--- Exercise prompt ---
Show the lines below that contain the string "glass".

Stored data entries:
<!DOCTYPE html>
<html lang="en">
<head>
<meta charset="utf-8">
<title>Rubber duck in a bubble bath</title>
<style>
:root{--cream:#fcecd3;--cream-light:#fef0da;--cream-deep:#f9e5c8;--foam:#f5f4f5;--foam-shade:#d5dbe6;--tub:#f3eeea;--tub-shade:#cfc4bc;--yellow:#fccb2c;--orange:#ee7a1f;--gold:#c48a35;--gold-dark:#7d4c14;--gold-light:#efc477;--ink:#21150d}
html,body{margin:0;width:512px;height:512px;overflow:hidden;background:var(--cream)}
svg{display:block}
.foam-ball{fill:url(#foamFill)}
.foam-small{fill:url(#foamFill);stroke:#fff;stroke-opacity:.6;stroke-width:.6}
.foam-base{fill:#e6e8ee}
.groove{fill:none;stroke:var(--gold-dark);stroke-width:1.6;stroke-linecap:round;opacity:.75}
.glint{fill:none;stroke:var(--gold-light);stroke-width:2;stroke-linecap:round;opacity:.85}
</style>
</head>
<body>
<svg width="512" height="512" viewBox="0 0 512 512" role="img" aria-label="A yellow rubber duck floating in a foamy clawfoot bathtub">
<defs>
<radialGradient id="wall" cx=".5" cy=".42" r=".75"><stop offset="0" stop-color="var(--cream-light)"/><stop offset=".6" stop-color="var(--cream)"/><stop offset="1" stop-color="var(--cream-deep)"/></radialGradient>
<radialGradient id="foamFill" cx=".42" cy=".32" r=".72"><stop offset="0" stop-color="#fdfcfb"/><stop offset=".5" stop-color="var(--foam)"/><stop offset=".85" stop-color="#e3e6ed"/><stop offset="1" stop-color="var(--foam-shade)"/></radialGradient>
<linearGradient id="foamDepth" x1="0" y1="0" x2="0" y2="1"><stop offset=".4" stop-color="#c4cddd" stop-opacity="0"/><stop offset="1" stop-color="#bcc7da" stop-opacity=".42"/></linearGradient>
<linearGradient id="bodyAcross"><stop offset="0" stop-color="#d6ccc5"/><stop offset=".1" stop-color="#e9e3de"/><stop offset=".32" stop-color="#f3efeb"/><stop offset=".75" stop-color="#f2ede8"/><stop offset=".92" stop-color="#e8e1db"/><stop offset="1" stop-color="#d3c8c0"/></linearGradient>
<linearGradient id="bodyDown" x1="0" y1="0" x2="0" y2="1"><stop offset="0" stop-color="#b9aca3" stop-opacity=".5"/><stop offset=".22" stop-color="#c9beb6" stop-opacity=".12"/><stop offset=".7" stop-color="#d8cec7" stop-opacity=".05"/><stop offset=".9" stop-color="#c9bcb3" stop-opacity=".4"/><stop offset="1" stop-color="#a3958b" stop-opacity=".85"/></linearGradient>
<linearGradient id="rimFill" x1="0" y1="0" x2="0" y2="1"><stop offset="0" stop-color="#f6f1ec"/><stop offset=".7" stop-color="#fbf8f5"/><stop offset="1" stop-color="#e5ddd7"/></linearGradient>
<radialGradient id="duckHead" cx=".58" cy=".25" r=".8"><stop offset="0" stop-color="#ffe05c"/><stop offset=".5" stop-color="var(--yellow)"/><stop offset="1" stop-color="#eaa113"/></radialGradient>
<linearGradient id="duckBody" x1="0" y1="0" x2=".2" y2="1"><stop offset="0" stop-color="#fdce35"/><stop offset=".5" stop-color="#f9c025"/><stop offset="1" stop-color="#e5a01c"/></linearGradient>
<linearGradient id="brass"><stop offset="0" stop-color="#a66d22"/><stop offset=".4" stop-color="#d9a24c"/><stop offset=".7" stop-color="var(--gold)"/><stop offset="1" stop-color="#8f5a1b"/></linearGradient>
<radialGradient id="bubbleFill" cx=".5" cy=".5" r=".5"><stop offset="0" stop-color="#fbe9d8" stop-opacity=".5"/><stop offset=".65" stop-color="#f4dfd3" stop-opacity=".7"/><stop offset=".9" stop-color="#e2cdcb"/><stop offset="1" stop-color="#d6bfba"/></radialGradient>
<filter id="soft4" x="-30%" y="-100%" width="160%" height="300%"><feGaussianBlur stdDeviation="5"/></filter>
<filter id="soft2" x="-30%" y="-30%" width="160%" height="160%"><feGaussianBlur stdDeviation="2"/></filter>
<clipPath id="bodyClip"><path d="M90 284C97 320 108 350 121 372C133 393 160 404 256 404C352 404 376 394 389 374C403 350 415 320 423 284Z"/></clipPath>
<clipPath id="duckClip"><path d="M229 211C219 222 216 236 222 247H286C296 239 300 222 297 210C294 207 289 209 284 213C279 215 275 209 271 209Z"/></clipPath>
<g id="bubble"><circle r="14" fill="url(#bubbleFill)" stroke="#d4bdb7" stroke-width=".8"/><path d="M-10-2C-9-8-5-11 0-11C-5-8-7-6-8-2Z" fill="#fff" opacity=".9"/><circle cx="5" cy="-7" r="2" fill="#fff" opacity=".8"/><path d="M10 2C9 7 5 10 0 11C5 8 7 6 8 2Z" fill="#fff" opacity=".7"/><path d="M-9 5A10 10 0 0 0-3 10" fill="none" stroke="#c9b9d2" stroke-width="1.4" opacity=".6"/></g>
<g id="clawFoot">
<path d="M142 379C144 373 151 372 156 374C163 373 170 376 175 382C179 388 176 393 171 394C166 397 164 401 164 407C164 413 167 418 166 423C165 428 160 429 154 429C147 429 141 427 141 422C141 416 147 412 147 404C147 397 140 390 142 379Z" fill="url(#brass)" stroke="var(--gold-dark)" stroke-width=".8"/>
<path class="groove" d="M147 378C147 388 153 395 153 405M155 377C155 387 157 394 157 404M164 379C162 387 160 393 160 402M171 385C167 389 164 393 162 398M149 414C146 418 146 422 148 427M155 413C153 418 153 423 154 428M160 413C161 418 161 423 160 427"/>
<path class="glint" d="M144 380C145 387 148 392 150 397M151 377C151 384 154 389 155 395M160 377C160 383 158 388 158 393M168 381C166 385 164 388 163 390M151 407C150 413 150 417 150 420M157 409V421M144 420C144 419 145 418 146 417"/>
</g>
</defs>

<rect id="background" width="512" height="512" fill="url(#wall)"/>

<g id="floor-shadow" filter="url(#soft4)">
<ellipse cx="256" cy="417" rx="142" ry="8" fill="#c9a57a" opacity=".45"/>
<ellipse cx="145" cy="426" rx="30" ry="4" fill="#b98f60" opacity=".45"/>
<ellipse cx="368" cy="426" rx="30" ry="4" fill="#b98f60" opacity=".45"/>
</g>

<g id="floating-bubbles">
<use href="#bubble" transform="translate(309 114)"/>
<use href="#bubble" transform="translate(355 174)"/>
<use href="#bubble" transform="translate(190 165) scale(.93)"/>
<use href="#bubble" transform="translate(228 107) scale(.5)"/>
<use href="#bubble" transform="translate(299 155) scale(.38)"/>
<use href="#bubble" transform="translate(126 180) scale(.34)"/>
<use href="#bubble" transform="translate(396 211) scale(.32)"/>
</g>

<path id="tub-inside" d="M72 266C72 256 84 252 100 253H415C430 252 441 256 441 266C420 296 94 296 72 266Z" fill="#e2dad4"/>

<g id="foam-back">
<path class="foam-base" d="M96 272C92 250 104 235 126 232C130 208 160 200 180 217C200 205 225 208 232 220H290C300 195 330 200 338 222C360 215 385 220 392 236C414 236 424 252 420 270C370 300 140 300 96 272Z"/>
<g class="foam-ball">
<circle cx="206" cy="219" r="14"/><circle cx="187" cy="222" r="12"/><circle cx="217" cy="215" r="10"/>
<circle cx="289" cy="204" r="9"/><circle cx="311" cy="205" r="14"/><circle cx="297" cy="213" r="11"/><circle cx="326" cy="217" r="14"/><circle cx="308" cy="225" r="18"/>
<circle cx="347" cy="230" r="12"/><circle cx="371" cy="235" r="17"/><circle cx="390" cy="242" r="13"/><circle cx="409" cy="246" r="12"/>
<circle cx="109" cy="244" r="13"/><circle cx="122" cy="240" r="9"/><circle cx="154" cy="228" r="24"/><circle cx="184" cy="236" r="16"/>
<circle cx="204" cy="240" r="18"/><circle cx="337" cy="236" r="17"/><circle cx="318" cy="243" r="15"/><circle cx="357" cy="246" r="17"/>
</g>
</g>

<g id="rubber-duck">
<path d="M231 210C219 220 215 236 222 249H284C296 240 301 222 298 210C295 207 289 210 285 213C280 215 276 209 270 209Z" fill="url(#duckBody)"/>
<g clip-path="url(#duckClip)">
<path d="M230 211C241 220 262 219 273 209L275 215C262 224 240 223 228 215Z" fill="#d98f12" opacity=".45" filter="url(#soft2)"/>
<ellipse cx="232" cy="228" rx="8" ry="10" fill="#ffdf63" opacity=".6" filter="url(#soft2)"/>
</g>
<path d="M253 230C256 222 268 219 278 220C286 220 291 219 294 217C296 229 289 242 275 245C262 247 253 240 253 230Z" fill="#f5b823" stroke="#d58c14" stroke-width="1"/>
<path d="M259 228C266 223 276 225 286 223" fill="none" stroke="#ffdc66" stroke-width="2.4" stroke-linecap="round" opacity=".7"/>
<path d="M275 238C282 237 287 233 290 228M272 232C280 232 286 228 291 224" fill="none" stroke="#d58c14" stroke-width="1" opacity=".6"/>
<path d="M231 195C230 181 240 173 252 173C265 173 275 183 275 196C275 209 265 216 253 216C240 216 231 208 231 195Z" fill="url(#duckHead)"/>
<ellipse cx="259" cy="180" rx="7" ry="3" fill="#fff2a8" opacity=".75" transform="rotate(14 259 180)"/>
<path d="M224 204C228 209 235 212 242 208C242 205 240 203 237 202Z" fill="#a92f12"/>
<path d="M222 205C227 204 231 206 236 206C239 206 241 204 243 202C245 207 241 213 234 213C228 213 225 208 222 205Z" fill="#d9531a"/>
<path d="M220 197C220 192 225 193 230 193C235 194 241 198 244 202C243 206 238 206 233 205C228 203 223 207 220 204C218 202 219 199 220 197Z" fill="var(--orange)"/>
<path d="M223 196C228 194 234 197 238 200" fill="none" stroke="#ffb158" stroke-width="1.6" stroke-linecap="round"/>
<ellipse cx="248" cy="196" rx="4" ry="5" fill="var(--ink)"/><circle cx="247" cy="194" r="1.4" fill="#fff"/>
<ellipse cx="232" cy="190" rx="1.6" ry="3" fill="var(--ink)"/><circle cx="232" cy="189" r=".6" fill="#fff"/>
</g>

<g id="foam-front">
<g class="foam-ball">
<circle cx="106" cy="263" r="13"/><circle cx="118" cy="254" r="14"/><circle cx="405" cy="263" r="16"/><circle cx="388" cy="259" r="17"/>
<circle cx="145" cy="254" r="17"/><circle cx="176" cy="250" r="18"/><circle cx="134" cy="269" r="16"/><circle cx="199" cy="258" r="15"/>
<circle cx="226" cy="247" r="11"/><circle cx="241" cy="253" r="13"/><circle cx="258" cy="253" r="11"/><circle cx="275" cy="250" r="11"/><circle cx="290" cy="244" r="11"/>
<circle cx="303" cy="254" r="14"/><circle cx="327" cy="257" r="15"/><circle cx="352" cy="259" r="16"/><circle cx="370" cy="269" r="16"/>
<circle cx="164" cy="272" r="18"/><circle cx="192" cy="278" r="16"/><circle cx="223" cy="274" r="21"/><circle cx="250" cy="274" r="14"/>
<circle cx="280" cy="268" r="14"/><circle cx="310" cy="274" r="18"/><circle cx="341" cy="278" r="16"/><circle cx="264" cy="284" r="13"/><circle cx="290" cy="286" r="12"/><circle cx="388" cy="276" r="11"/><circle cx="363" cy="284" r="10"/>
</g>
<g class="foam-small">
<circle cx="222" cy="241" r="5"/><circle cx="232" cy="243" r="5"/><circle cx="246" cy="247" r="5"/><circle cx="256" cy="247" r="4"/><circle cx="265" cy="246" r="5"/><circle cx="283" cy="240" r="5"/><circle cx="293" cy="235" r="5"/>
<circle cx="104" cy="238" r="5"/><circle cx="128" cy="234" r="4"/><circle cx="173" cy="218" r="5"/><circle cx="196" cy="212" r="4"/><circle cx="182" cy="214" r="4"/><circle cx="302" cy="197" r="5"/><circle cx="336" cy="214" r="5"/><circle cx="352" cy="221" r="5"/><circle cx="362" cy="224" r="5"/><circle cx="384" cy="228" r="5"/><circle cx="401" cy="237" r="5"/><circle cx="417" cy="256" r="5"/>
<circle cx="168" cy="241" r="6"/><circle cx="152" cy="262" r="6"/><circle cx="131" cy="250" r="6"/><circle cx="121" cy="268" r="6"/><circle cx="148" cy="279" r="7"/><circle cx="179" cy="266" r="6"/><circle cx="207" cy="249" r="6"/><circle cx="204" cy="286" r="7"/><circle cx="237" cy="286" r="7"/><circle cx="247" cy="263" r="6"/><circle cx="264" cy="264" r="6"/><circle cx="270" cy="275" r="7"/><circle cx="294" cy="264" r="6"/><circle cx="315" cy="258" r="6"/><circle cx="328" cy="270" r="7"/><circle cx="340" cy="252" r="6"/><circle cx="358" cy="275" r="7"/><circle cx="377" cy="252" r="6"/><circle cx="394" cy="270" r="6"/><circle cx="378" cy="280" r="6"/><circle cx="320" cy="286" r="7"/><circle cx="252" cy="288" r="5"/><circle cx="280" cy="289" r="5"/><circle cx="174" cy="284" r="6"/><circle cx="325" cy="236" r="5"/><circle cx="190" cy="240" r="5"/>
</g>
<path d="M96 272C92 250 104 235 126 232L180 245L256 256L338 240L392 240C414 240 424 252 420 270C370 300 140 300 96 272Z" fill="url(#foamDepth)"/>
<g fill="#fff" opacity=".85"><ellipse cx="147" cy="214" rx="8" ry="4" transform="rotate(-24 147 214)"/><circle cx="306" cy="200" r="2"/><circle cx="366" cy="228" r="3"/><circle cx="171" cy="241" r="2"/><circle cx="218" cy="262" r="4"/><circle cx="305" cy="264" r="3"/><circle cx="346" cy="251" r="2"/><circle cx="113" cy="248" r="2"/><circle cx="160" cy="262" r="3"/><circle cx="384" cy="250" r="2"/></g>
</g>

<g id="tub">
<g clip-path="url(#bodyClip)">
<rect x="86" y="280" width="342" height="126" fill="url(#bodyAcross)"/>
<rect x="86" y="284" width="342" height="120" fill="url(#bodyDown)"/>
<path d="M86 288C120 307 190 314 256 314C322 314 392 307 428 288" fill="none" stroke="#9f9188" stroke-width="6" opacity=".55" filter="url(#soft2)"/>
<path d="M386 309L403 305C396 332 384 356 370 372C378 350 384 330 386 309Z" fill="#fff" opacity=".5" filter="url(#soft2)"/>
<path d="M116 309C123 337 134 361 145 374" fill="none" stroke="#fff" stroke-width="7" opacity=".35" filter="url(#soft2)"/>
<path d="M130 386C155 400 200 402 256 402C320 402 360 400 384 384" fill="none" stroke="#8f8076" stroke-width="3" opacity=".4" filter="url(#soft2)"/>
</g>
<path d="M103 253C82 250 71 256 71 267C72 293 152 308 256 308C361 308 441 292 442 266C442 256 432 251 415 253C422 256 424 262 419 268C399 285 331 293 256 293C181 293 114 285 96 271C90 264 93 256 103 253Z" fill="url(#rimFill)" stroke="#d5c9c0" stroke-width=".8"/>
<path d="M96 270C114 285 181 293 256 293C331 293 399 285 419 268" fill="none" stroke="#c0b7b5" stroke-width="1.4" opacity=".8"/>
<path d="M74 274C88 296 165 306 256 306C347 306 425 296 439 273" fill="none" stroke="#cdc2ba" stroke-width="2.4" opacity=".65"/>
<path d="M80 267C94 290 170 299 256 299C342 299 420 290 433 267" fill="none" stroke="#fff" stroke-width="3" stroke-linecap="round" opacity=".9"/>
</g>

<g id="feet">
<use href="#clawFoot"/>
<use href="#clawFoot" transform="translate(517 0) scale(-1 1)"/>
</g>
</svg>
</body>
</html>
* * *
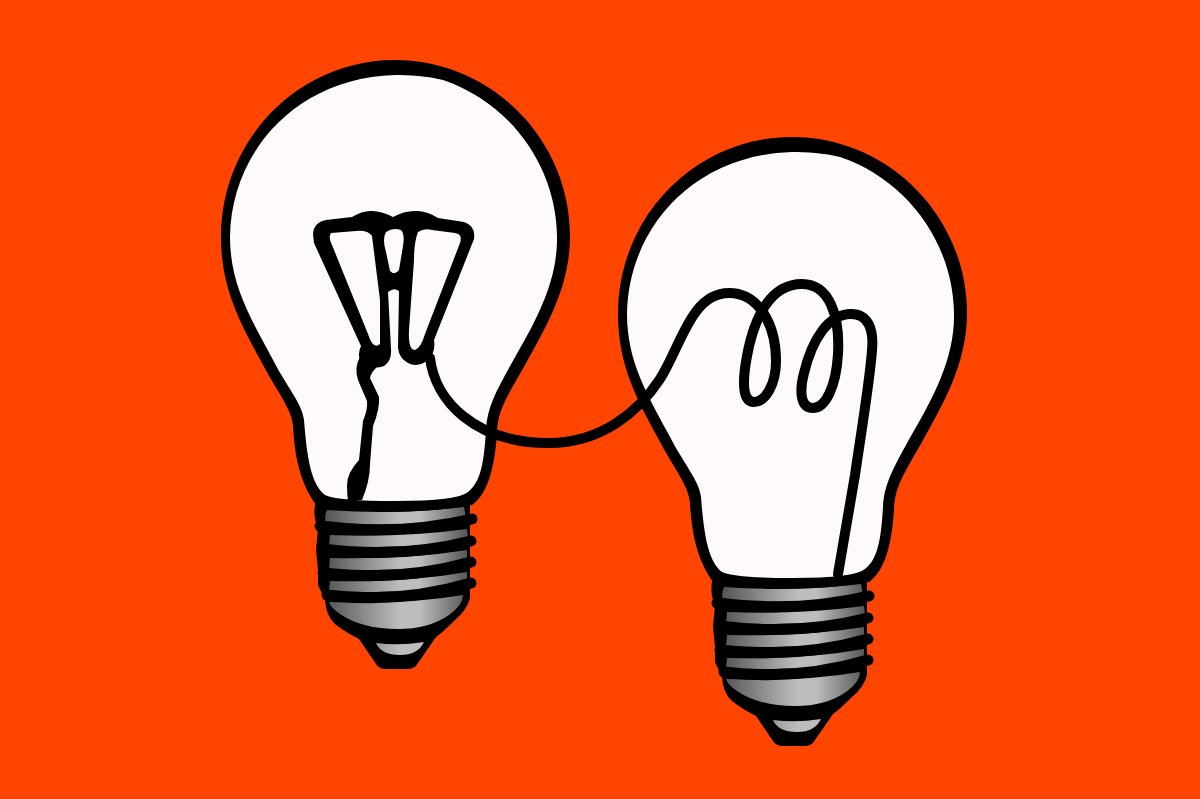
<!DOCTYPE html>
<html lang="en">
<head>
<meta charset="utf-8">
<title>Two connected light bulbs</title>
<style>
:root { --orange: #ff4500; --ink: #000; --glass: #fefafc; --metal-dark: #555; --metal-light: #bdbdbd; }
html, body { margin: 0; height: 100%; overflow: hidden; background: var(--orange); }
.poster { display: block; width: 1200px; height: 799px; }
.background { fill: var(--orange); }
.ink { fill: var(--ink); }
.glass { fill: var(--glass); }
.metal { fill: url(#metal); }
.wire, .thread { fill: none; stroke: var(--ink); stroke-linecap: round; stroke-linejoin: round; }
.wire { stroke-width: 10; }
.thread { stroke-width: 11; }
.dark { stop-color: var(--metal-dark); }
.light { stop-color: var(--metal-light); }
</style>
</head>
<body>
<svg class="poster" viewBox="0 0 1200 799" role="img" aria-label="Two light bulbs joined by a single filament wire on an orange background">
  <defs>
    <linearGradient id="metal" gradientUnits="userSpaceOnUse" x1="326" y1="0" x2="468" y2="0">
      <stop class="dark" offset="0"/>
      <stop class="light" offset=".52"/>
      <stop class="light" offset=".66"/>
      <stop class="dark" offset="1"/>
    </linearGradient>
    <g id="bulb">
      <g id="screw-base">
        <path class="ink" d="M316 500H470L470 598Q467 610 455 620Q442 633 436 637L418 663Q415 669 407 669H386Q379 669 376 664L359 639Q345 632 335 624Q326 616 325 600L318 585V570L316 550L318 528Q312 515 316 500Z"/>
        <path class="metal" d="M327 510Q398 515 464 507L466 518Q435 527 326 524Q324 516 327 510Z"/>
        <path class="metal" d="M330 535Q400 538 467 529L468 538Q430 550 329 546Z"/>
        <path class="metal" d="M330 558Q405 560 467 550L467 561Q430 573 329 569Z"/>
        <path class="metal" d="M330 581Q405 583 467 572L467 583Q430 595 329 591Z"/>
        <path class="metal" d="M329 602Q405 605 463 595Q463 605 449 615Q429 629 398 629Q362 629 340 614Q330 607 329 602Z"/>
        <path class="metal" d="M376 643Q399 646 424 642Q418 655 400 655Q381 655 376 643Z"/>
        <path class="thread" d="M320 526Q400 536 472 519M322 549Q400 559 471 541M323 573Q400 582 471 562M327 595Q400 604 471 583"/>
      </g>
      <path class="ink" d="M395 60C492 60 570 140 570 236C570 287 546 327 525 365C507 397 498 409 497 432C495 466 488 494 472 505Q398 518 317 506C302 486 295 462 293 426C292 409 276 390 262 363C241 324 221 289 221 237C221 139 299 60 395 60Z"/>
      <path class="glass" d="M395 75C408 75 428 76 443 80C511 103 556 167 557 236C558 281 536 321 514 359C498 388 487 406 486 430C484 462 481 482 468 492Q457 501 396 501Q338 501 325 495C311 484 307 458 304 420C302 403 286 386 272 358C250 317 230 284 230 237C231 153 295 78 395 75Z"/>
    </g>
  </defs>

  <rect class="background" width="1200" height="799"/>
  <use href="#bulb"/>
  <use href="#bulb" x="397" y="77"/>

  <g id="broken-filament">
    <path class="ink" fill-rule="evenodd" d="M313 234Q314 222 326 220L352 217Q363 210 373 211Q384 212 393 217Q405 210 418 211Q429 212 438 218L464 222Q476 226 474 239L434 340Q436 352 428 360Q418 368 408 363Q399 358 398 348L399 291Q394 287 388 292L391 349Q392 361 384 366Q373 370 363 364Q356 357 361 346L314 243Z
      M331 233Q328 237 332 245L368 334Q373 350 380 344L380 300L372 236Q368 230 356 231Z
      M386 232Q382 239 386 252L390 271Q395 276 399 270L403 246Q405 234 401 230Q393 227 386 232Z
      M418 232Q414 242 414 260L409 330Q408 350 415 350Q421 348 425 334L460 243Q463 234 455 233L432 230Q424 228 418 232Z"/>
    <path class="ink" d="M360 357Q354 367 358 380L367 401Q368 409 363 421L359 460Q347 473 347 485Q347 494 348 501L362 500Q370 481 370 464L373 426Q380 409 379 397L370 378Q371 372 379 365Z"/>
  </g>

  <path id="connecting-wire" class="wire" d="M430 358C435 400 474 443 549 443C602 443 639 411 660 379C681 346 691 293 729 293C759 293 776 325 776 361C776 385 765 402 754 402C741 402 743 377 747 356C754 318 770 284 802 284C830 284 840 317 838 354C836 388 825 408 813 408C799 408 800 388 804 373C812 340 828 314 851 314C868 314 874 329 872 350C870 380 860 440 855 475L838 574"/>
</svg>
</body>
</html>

--- Finished task ---
:root { --orange: #ff4500; --ink: #000; --glass: #fefafc; --metal-dark: #555; --metal-light: #bdbdbd; }
.glass { fill: var(--glass); }
      <path class="glass" d="M395 75C408 75 428 76 443 80C511 103 556 167 557 236C558 281 536 321 514 359C498 388 487 406 486 430C484 462 481 482 468 492Q457 501 396 501Q338 501 325 495C311 484 307 458 304 420C302 403 286 386 272 358C250 317 230 284 230 237C231 153 295 78 395 75Z"/>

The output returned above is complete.